Governor Tom Wolf / Flickr

As Pittsburgh continues to wait and see how bad the expected weekend storm will be, Gov. Tom Wolf has declared a state of emergency for Pennsylvania.

Quinn Dombrowski / Flickr

The weather outside may not be frightful, but it likely will be at some point in the coming months. The winter has been off to a very slow start in Pennsylvania, but state officials are still reminding residents to be prepared in case of extreme weather.

Officials with the Pennsylvania Emergency Management Agency are urging people be sure they have basic necessities on hand.

“Things that many people don’t think about," Director Richard Finn said.

Beyond food, water and warm clothing, Finn suggested phone and computer chargers compatible with car cigarette lighters.

County, state and federal teams will finish conducting damage assessments Friday afternoon after flash floods and severe weather plagued the Pittsburgh region.

Alvin Henderson, chief of Allegheny County Emergency Services, said he and his teams are trying to restore a sense of normalcy.

“We’re working as quickly as we can to try to collect this data so we can find out what forms of assistance we’re hopefully going to be able to receive,” he said.
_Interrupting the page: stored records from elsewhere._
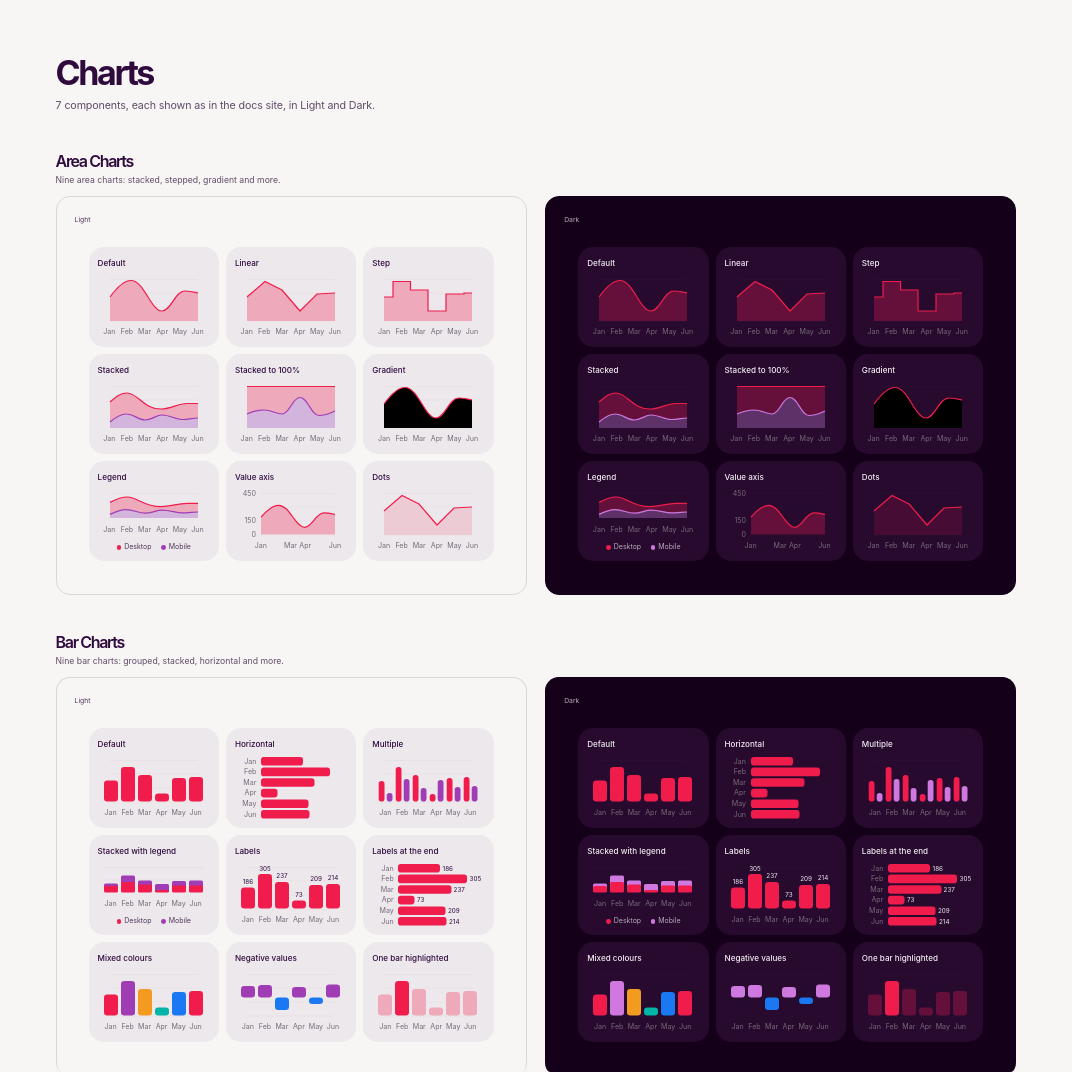
<!DOCTYPE html>
<html lang="en">
<head>
<meta charset="utf-8">
<title>Charts</title>
<style>
:root{--page:#f8f6f4;--ink:#2f0a3d;--soft:#604b69;--red:#f01c4c;--orange:#f39a21;--teal:#00b4a8;--blue:#1a78f2}
*{box-sizing:border-box;margin:0;padding:0}
html,body,main{width:1072px;height:1072px;overflow:hidden}
main{position:relative;padding:56px 55.6px 0;background:var(--page);color:var(--ink);font-family:Inter,sans-serif}
h1{font-size:34px;line-height:34px;font-weight:700;letter-spacing:-2.4px}
header p{margin-top:8.6px;font-size:10.7px;line-height:14px;letter-spacing:-.13px;color:var(--soft)}
section{margin-top:39.4px}
section+section{margin-top:38.4px}
h2{font-size:16px;line-height:18px;font-weight:600;letter-spacing:-1.35px}
section>p{margin-top:4px;font-size:8.67px;line-height:12px;color:var(--soft)}
.themes{display:flex;gap:18.6px;margin-top:10px}
.panel{width:471px;height:398.6px;padding:18px 0;border:1px solid var(--edge);border-radius:14px;background:var(--bg)}
.bars .panel{height:395px;border-bottom:0;border-radius:14px 14px 5px 5px/14px 14px 10px 10px}
.light{--bg:#f8f6f4;--edge:#dcd6da;--card:#ede8ec;--title:#2f0a3d;--label:#4f3659;--tick:#786a7a;--grid:#e5dfe4;--purple:#a03db5;--pink:#eea9bb;--lilac:#d3b4dc;--faint:#eccbd5}
.dark{--bg:#140018;--edge:#140018;--card:#270a2e;--title:#f3edf4;--label:#b9abbd;--tick:#776a78;--grid:#2c1033;--purple:#cf79e0;--pink:#65103a;--lilac:#5f3169;--faint:#470c33}
.theme{margin:.6px 0 0 18px;font-size:6.8px;line-height:8px;color:var(--label)}
.cards{display:grid;grid-template-columns:repeat(3,1fr);grid-auto-rows:100px;gap:7px;margin:23.4px 32px 0}
article{display:grid;border-radius:15px;background:var(--card)}
article>*{grid-area:1/1}
h3{margin:10.6px 0 0 9px;font-size:8.1px;line-height:11px;font-weight:500;color:var(--title)}
article svg{width:130px;height:75px;align-self:end}
ol{display:grid;grid-template-columns:repeat(6,17.6px);height:8px;margin:80.6px 0 0 12px;list-style:none;text-align:center;font-size:7.1px;line-height:8px;color:var(--tick)}
.bars ol{grid-template-columns:repeat(6,17px);margin-left:13.5px}
.keyed ol{margin-top:64.6px}
.valued ol{grid-template-columns:repeat(6,14.8px);margin-left:27.6px}
.bars .rows{grid-template-columns:1fr;grid-auto-rows:10.6px;width:30.5px;margin:29.6px 0 0;text-align:right}
article p{display:flex;justify-content:center;gap:9.5px;height:8px;margin-top:82.4px;font-size:7px;line-height:8px;color:var(--label)}
b{display:flex;align-items:center;gap:2.8px;font-weight:400}
b::before{content:"";width:4.8px;height:4.8px;border-radius:50%;background:var(--red)}
b+b::before{background:var(--purple)}
.line{fill:none;stroke:var(--red);stroke-width:1.2;vector-effect:non-scaling-stroke}
.second{stroke:var(--purple)}
.grid{fill:none;stroke:var(--grid);stroke-width:.7}
.pink{fill:var(--pink)}
.lilac{fill:var(--lilac)}
.faint{fill:var(--faint)}
.red{fill:var(--red)}
.purple{fill:var(--purple)}
.blue{fill:var(--blue)}
.column rect{width:14px;rx:3.3px}
.pair rect{width:5.8px;rx:2.8px}
.row rect{height:8.6px;rx:2.8px}
.stacked rect{width:14px;rx:1.6px}
.jan{fill:var(--jan,var(--red))}
.feb{fill:var(--feb,var(--red))}
.mar{fill:var(--mar,var(--red))}
.apr{fill:var(--apr,var(--red))}
.may{fill:var(--may,var(--red))}
.jun{fill:var(--jun,var(--red))}
.mixed{--feb:var(--purple);--mar:var(--orange);--apr:var(--teal);--may:var(--blue)}
.highlight{--jan:var(--pink);--mar:var(--pink);--apr:var(--pink);--may:var(--pink);--jun:var(--pink)}
.values{font-size:6.3px;fill:var(--title)}
.middle{text-anchor:middle}
.ticks{font-size:7.1px;fill:var(--tick);text-anchor:end}
.defs{position:absolute;top:0;left:0;width:0;height:0}
</style>
</head>
<body>
<main>
<svg class="defs"><defs>
<path id="grid" class="grid" d="M21 7.5h88M21 21h88M21 35h88M21 49h88"/>
<path id="curve-fill" d="M21 25C29 14 36 8.5 42 8.5C55 8.5 62 39 73 39C82 39 86 19 96 19C102 19 105 20 109 21V49H21Z"/>
<path id="curve-line" class="line" d="M21 25C29 14 36 8.5 42 8.5C55 8.5 62 39 73 39C82 39 86 19 96 19C102 19 105 20 109 21"/>
<path id="linear-fill" d="M21 25L39 9.5L56 18L74 39L91 22L109 21V49H21Z"/>
<path id="linear-line" class="line" d="M21 25L39 9.5L56 18L74 39L91 22L109 21"/>
<g id="area"><use href="#grid"/><use href="#curve-fill" class="pink"/><use href="#curve-line"/></g>
<g id="linear"><use href="#grid"/><use href="#linear-fill" class="pink"/><use href="#linear-line"/></g>
<g id="step"><use href="#grid"/><path class="pink" d="M21 25H30V9.5H47.5V18H65V39H83V22H101V21H109V49H21Z"/><path class="line" d="M21 25H30V9.5H47.5V18H65V39H83V22H101V21H109"/></g>
<g id="layers">
<path class="pink" d="M21 23C28 17 32 14 38 14C49 14 54 30 72 30C83 30 88 24.5 98 24.5H109V49H21Z"/>
<path class="lilac" d="M21 43C27 38 32 35 37 35C45 35 49 41 56 41C63 41 67 36 73 36C81 36 87 40.5 93 40.5C100 40.5 104 39 109 39V49H21Z"/>
<path class="line" d="M21 23C28 17 32 14 38 14C49 14 54 30 72 30C83 30 88 24.5 98 24.5H109"/>
<path class="line second" d="M21 43C27 38 32 35 37 35C45 35 49 41 56 41C63 41 67 36 73 36C81 36 87 40.5 93 40.5C100 40.5 104 39 109 39"/></g>
<g id="stacked"><use href="#grid"/><use href="#layers"/></g>
<g id="full"><path class="pink" d="M21 7.5H109V49H21Z"/><path class="lilac" d="M21 35C28 32 32 31 38 31C46 31 50 35 56 35C64 35 66 18.5 74 18.5C82 18.5 85 36.5 93 36.5C100 36.5 104 34 109 32V49H21Z"/><path class="line" d="M21 7.5H109"/><path class="line second" d="M21 35C28 32 32 31 38 31C46 31 50 35 56 35C64 35 66 18.5 74 18.5C82 18.5 85 36.5 93 36.5C100 36.5 104 34 109 32"/></g>
<g id="gradient"><use href="#grid"/><use href="#curve-fill"/><use href="#curve-line"/></g>
<g id="legend"><path class="grid" d="M21 7.5h88M21 20h88"/><use href="#layers" transform="translate(0 2.6) scale(1 .6)"/></g>
<g id="value"><path class="grid" d="M35 7.5h74M35 21h74M35 35h74"/><g transform="translate(17.4 13.2) scale(.84 .72)"><use href="#curve-fill" class="pink"/><use href="#curve-line"/></g><g class="ticks"><text x="30" y="10.4">450</text><text x="30" y="37.4">150</text><text x="30" y="51">0</text></g></g>
<g id="dots"><use href="#grid"/><use href="#linear-fill" class="faint"/><use href="#linear-line"/></g>
<g id="bar" class="column"><use href="#grid"/><rect class="jan" x="15" y="27.5" height="21"/><rect class="feb" x="32" y="14" height="34.5"/><rect class="mar" x="49" y="22" height="26.5"/><rect class="apr" x="66" y="40.5" height="8"/><rect class="may" x="83" y="25" height="23.5"/><rect class="jun" x="100" y="24" height="24.5"/></g>
<g id="horizontal" class="red row"><rect x="35" y="4" width="42"/><rect x="35" y="14.6" width="69"/><rect x="35" y="25.2" width="53.5"/><rect x="35" y="35.8" width="16.5"/><rect x="35" y="46.4" width="47.5"/><rect x="35" y="57" width="48.5"/></g>
<g id="multiple" class="pair"><use href="#grid"/><g class="red"><rect x="15.7" y="28" height="20.5"/><rect x="32.7" y="14" height="34.5"/><rect x="49.7" y="22" height="26.5"/><rect x="66.7" y="41" height="7.5"/><rect x="83.7" y="25" height="23.5"/><rect x="100.7" y="24" height="24.5"/></g><g class="purple"><rect x="23.7" y="40" height="8.5"/><rect x="40.7" y="26" height="22.5"/><rect x="57.7" y="35" height="13.5"/><rect x="74.7" y="27" height="21.5"/><rect x="91.7" y="34" height="14.5"/><rect x="108.7" y="33" height="15.5"/></g></g>
<g id="bar-legend" class="stacked"><path class="grid" d="M14 7.5h101M14 20h101"/><g class="purple"><rect x="15" y="23.5" height="6"/><rect x="32" y="15.5" height="9"/><rect x="49" y="20.5" height="7"/><rect x="66" y="24" height="8"/><rect x="83" y="21" height="7"/><rect x="100" y="20.5" height="8"/></g><g class="red"><rect x="15" y="26" height="6.5"/><rect x="32" y="22" height="10.5"/><rect x="49" y="24.5" height="8"/><rect x="66" y="30" height="2.5"/><rect x="83" y="25.5" height="7"/><rect x="100" y="25.5" height="7"/></g></g>
<g id="labels"><use href="#bar"/><g class="values middle"><text x="22" y="23.7">186</text><text x="39" y="10.5">305</text><text x="56" y="18">237</text><text x="73" y="36.5">73</text><text x="90" y="21">209</text><text x="107" y="20">214</text></g></g>
<g id="ends"><use href="#horizontal"/><g class="values"><text x="79.6" y="10.5">186</text><text x="106.6" y="21">305</text><text x="90.6" y="31.7">237</text><text x="54" y="42.3">73</text><text x="85" y="53">209</text><text x="86" y="63.5">214</text></g></g>
<g id="negative" class="column"><use href="#grid"/><g class="purple"><rect x="15" y="19" height="11.5"/><rect x="32" y="18" height="12.5"/><rect x="66" y="20" height="10.5"/><rect x="100" y="17.5" height="13"/></g><g class="blue"><rect x="49" y="30.5" height="12.5"/><rect x="83" y="30.5" height="6.5"/></g></g>
</defs></svg>
<header><h1>Charts</h1><p>7 components, each shown as in the docs site, in Light and Dark.</p></header>
<section>
<h2>Area Charts</h2><p>Nine area charts: stacked, stepped, gradient and more.</p>
<div class="themes">
<div class="panel light"><p class="theme">Light</p><div class="cards">
<article><h3>Default</h3><svg><use href="#area"/></svg><ol><li>Jan<li>Feb<li>Mar<li>Apr<li>May<li>Jun</ol></article>
<article><h3>Linear</h3><svg><use href="#linear"/></svg><ol><li>Jan<li>Feb<li>Mar<li>Apr<li>May<li>Jun</ol></article>
<article><h3>Step</h3><svg><use href="#step"/></svg><ol><li>Jan<li>Feb<li>Mar<li>Apr<li>May<li>Jun</ol></article>
<article><h3>Stacked</h3><svg><use href="#stacked"/></svg><ol><li>Jan<li>Feb<li>Mar<li>Apr<li>May<li>Jun</ol></article>
<article><h3>Stacked to 100%</h3><svg><use href="#full"/></svg><ol><li>Jan<li>Feb<li>Mar<li>Apr<li>May<li>Jun</ol></article>
<article><h3>Gradient</h3><svg><use href="#gradient"/></svg><ol><li>Jan<li>Feb<li>Mar<li>Apr<li>May<li>Jun</ol></article>
<article class="keyed"><h3>Legend</h3><svg><use href="#legend"/></svg><ol><li>Jan<li>Feb<li>Mar<li>Apr<li>May<li>Jun</ol><p><b>Desktop</b><b>Mobile</b></p></article>
<article class="valued"><h3>Value axis</h3><svg><use href="#value"/></svg><ol><li>Jan<li><li>Mar<li>Apr<li><li>Jun</ol></article>
<article><h3>Dots</h3><svg><use href="#dots"/></svg><ol><li>Jan<li>Feb<li>Mar<li>Apr<li>May<li>Jun</ol></article>
</div></div>
<div class="panel dark"><p class="theme">Dark</p><div class="cards">
<article><h3>Default</h3><svg><use href="#area"/></svg><ol><li>Jan<li>Feb<li>Mar<li>Apr<li>May<li>Jun</ol></article>
<article><h3>Linear</h3><svg><use href="#linear"/></svg><ol><li>Jan<li>Feb<li>Mar<li>Apr<li>May<li>Jun</ol></article>
<article><h3>Step</h3><svg><use href="#step"/></svg><ol><li>Jan<li>Feb<li>Mar<li>Apr<li>May<li>Jun</ol></article>
<article><h3>Stacked</h3><svg><use href="#stacked"/></svg><ol><li>Jan<li>Feb<li>Mar<li>Apr<li>May<li>Jun</ol></article>
<article><h3>Stacked to 100%</h3><svg><use href="#full"/></svg><ol><li>Jan<li>Feb<li>Mar<li>Apr<li>May<li>Jun</ol></article>
<article><h3>Gradient</h3><svg><use href="#gradient"/></svg><ol><li>Jan<li>Feb<li>Mar<li>Apr<li>May<li>Jun</ol></article>
<article class="keyed"><h3>Legend</h3><svg><use href="#legend"/></svg><ol><li>Jan<li>Feb<li>Mar<li>Apr<li>May<li>Jun</ol><p><b>Desktop</b><b>Mobile</b></p></article>
<article class="valued"><h3>Value axis</h3><svg><use href="#value"/></svg><ol><li>Jan<li><li>Mar<li>Apr<li><li>Jun</ol></article>
<article><h3>Dots</h3><svg><use href="#dots"/></svg><ol><li>Jan<li>Feb<li>Mar<li>Apr<li>May<li>Jun</ol></article>
</div></div>
</div>
</section>
<section class="bars">
<h2>Bar Charts</h2><p>Nine bar charts: grouped, stacked, horizontal and more.</p>
<div class="themes">
<div class="panel light"><p class="theme">Light</p><div class="cards">
<article><h3>Default</h3><svg><use href="#bar"/></svg><ol><li>Jan<li>Feb<li>Mar<li>Apr<li>May<li>Jun</ol></article>
<article><h3>Horizontal</h3><svg><use href="#horizontal"/></svg><ol class="rows"><li>Jan<li>Feb<li>Mar<li>Apr<li>May<li>Jun</ol></article>
<article><h3>Multiple</h3><svg><use href="#multiple"/></svg><ol><li>Jan<li>Feb<li>Mar<li>Apr<li>May<li>Jun</ol></article>
<article class="keyed"><h3>Stacked with legend</h3><svg><use href="#bar-legend"/></svg><ol><li>Jan<li>Feb<li>Mar<li>Apr<li>May<li>Jun</ol><p><b>Desktop</b><b>Mobile</b></p></article>
<article><h3>Labels</h3><svg><use href="#labels"/></svg><ol><li>Jan<li>Feb<li>Mar<li>Apr<li>May<li>Jun</ol></article>
<article><h3>Labels at the end</h3><svg><use href="#ends"/></svg><ol class="rows"><li>Jan<li>Feb<li>Mar<li>Apr<li>May<li>Jun</ol></article>
<article class="mixed"><h3>Mixed colours</h3><svg><use href="#bar"/></svg><ol><li>Jan<li>Feb<li>Mar<li>Apr<li>May<li>Jun</ol></article>
<article><h3>Negative values</h3><svg><use href="#negative"/></svg><ol><li>Jan<li>Feb<li>Mar<li>Apr<li>May<li>Jun</ol></article>
<article class="highlight"><h3>One bar highlighted</h3><svg><use href="#bar"/></svg><ol><li>Jan<li>Feb<li>Mar<li>Apr<li>May<li>Jun</ol></article>
</div></div>
<div class="panel dark"><p class="theme">Dark</p><div class="cards">
<article><h3>Default</h3><svg><use href="#bar"/></svg><ol><li>Jan<li>Feb<li>Mar<li>Apr<li>May<li>Jun</ol></article>
<article><h3>Horizontal</h3><svg><use href="#horizontal"/></svg><ol class="rows"><li>Jan<li>Feb<li>Mar<li>Apr<li>May<li>Jun</ol></article>
<article><h3>Multiple</h3><svg><use href="#multiple"/></svg><ol><li>Jan<li>Feb<li>Mar<li>Apr<li>May<li>Jun</ol></article>
<article class="keyed"><h3>Stacked with legend</h3><svg><use href="#bar-legend"/></svg><ol><li>Jan<li>Feb<li>Mar<li>Apr<li>May<li>Jun</ol><p><b>Desktop</b><b>Mobile</b></p></article>
<article><h3>Labels</h3><svg><use href="#labels"/></svg><ol><li>Jan<li>Feb<li>Mar<li>Apr<li>May<li>Jun</ol></article>
<article><h3>Labels at the end</h3><svg><use href="#ends"/></svg><ol class="rows"><li>Jan<li>Feb<li>Mar<li>Apr<li>May<li>Jun</ol></article>
<article class="mixed"><h3>Mixed colours</h3><svg><use href="#bar"/></svg><ol><li>Jan<li>Feb<li>Mar<li>Apr<li>May<li>Jun</ol></article>
<article><h3>Negative values</h3><svg><use href="#negative"/></svg><ol><li>Jan<li>Feb<li>Mar<li>Apr<li>May<li>Jun</ol></article>
<article class="highlight"><h3>One bar highlighted</h3><svg><use href="#bar"/></svg><ol><li>Jan<li>Feb<li>Mar<li>Apr<li>May<li>Jun</ol></article>
</div></div>
</div>
</section>
</main>
</body>
</html>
Assessment teams first visited areas hardest hit by the flooding.

Russ Lyod / 90.5 WESA

By mid morning Wednesday, the snow had moved out of the Pittsburgh region and most of the city’s streets were treated.  Pittsburgh Public Works crews used 62 trucks overnight and into the morning to clear the blanket of heavy wet snow.   

Public Works Director Rob Kaczorowski reminded city residents to be careful when they start to clean their cars, sidewalks and drive ways and asks that home owners not just to drop the snow anywhere.